[EXERCISE REQUIREMENTS]
Count the lines below that contain the word "plot" and give only the number.

Stored data entries:
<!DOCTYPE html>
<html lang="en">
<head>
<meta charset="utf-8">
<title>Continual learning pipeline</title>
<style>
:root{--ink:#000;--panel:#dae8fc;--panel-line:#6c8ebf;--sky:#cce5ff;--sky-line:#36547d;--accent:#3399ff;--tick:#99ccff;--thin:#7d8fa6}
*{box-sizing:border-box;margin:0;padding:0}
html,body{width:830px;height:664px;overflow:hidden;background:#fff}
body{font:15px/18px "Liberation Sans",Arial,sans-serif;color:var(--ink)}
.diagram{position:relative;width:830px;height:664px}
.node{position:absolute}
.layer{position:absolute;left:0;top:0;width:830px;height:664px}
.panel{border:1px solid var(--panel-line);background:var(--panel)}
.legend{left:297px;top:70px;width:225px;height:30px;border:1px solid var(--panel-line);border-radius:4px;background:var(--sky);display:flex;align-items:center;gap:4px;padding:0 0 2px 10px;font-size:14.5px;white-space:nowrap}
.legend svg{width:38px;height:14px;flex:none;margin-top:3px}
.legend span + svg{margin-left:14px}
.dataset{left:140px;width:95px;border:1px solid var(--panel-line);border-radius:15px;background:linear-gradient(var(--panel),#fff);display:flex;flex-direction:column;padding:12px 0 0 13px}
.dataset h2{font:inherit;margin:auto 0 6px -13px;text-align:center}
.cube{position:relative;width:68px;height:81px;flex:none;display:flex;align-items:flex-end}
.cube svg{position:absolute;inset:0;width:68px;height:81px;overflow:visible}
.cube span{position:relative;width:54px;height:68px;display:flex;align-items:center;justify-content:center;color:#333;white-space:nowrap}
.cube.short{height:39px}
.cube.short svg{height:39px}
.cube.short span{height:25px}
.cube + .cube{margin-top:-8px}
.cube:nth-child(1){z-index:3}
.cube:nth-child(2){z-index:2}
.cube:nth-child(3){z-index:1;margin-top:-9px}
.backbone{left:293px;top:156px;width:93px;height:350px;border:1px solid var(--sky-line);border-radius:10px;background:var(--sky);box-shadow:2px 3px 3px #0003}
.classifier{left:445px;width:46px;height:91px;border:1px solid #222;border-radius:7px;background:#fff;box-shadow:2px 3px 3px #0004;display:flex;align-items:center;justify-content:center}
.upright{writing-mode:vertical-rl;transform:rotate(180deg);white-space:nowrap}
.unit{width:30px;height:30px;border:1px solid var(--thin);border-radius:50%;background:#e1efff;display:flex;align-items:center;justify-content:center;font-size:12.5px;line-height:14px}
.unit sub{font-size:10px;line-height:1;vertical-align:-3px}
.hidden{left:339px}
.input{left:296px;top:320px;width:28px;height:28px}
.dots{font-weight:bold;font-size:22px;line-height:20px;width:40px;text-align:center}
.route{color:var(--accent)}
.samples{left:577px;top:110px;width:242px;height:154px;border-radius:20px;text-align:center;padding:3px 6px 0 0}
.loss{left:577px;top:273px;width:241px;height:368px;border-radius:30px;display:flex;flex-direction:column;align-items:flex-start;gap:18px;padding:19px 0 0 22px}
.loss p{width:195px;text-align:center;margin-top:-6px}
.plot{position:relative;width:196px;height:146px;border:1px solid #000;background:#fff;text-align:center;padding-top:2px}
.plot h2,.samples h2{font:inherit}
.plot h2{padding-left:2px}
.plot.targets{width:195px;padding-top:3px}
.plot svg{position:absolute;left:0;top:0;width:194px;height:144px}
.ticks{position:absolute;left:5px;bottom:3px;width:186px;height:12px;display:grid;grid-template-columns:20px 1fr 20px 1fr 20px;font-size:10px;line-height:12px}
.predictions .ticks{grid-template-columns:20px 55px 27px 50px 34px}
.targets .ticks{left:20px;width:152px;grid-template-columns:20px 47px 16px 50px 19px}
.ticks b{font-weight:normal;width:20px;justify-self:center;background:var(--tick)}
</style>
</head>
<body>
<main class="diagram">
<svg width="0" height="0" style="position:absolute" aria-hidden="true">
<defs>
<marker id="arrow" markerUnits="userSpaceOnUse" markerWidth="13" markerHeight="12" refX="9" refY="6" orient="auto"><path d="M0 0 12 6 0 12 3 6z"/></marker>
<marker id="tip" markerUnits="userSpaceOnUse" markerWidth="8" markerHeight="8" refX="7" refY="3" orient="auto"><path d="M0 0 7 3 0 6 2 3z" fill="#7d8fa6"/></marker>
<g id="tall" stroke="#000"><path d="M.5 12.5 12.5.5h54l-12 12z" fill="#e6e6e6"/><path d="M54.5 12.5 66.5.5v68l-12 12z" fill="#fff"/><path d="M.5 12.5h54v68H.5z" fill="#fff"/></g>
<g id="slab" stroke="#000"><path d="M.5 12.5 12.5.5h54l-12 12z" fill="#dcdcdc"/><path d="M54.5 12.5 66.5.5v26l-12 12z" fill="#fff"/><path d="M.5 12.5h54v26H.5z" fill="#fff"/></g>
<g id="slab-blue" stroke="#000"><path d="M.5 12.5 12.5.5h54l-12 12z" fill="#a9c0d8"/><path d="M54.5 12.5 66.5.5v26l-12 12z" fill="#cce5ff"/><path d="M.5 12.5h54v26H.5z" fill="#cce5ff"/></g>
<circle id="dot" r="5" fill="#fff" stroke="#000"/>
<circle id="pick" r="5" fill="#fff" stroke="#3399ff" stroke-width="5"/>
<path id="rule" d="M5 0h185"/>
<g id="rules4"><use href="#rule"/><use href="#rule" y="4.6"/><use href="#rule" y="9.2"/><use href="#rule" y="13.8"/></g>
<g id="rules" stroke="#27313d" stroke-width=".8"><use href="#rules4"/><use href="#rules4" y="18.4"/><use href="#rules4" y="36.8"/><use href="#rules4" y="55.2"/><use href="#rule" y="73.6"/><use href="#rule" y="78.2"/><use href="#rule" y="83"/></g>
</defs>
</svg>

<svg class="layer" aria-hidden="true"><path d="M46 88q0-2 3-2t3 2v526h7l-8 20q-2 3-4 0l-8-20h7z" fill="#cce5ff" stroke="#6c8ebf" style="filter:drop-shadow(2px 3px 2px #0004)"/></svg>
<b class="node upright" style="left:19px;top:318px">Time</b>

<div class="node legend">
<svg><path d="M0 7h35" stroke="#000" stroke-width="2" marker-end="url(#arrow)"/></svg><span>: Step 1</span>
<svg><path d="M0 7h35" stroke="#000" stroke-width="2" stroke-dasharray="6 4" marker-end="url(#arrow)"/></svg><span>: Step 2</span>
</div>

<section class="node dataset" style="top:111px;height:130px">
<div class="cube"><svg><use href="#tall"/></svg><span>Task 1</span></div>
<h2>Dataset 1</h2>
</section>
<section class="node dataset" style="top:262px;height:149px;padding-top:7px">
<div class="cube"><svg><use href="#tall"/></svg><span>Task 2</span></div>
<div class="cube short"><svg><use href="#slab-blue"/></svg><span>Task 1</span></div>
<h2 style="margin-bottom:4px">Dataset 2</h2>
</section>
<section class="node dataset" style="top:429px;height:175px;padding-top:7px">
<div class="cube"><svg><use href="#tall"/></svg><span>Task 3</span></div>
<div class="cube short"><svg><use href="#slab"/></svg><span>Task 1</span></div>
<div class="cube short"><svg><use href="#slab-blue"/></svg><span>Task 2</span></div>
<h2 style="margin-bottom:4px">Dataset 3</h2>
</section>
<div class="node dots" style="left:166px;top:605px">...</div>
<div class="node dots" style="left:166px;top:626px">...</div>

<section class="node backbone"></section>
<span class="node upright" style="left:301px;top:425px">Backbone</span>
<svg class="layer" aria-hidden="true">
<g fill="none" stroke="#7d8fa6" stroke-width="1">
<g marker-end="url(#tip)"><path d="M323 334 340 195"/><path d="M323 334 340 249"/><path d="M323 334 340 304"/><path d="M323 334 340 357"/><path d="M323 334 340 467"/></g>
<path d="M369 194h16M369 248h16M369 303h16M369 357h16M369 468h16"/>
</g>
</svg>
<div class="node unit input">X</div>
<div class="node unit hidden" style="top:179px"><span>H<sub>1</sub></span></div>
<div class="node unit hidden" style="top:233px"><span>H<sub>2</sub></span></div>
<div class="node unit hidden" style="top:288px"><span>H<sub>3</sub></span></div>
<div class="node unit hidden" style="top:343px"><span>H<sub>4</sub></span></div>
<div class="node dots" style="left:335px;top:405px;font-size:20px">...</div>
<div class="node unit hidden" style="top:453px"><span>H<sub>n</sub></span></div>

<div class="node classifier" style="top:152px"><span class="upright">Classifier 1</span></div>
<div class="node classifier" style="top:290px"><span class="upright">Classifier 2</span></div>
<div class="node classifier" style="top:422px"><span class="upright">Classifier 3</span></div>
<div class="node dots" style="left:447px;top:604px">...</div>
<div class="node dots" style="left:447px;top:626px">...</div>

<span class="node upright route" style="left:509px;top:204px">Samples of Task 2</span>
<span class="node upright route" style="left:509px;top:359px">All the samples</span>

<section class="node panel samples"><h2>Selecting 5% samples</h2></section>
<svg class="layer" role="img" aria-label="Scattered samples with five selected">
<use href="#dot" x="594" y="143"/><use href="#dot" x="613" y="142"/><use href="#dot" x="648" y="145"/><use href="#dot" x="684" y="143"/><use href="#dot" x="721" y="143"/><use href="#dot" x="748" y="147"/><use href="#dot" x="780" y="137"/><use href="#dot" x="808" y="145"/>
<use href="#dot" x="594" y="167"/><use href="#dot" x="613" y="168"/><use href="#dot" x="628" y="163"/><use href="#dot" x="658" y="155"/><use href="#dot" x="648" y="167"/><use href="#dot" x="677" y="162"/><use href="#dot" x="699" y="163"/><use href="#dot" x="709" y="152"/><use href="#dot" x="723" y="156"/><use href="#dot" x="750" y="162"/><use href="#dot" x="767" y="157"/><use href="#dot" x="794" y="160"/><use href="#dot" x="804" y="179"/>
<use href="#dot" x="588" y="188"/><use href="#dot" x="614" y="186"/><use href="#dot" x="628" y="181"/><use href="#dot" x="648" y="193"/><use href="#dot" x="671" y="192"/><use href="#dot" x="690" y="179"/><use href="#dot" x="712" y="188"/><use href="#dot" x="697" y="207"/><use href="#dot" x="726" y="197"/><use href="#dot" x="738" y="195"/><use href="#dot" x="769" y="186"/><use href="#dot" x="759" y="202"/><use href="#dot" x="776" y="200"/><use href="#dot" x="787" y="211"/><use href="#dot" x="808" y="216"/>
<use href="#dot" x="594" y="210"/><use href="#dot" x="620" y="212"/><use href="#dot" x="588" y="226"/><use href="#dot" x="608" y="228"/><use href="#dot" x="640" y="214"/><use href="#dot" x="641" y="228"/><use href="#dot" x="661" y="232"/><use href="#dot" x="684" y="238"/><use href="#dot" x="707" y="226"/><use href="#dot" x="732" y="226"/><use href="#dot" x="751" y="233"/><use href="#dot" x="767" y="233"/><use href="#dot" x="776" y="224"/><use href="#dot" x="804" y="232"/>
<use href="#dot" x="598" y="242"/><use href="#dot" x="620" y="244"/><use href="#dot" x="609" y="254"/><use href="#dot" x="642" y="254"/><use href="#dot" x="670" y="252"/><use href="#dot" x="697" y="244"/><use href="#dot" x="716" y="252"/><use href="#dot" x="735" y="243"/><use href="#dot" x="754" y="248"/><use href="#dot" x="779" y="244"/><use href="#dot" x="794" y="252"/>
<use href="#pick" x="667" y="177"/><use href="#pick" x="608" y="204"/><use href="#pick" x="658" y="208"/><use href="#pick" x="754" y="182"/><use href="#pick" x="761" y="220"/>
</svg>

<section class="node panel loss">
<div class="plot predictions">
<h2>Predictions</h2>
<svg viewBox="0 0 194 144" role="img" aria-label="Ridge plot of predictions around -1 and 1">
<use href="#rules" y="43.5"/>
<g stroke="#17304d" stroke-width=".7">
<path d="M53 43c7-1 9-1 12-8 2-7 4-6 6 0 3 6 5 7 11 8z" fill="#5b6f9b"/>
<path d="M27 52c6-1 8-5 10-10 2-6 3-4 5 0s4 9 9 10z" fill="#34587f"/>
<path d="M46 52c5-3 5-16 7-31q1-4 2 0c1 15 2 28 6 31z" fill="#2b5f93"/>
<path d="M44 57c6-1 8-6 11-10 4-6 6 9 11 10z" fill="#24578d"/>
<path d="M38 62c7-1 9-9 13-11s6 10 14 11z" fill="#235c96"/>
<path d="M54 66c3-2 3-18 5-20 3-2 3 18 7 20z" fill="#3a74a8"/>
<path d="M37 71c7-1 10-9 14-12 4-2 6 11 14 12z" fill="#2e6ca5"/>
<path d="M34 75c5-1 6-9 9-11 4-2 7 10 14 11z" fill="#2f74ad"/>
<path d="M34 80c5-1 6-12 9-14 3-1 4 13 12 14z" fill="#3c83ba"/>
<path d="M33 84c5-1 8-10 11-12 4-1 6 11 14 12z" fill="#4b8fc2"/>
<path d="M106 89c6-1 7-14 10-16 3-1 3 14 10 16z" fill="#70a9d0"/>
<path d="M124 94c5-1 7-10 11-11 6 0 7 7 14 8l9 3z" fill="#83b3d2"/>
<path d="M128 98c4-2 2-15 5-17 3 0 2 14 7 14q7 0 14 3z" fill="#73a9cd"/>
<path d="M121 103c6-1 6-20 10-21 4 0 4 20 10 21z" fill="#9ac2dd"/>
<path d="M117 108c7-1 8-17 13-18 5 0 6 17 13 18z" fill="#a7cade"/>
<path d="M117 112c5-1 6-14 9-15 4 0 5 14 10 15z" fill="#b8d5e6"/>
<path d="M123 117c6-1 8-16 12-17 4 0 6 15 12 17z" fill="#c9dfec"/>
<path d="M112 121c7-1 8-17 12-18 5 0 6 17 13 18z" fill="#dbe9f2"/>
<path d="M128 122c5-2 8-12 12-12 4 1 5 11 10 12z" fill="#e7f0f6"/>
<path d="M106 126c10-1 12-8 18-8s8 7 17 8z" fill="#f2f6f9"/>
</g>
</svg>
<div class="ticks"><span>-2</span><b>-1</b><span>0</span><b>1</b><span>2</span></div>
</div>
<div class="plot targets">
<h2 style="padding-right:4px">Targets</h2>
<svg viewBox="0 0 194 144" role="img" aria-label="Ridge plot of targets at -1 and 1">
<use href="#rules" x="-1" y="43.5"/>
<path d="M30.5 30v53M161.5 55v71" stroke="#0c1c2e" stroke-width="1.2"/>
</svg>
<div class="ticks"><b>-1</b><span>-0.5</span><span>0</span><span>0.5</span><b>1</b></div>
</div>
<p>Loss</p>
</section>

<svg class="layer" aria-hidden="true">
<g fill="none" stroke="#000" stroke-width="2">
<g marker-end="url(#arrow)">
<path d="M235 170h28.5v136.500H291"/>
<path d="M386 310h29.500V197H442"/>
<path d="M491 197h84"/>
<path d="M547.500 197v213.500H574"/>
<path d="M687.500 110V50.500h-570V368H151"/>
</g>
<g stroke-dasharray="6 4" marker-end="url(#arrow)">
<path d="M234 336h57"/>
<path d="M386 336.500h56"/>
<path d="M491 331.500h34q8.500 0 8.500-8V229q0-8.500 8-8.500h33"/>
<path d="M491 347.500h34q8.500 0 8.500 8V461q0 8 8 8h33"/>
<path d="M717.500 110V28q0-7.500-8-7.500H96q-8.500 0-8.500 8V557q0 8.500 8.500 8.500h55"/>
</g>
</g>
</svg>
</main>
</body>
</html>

[OUTPUT FOR THIS TASK]
9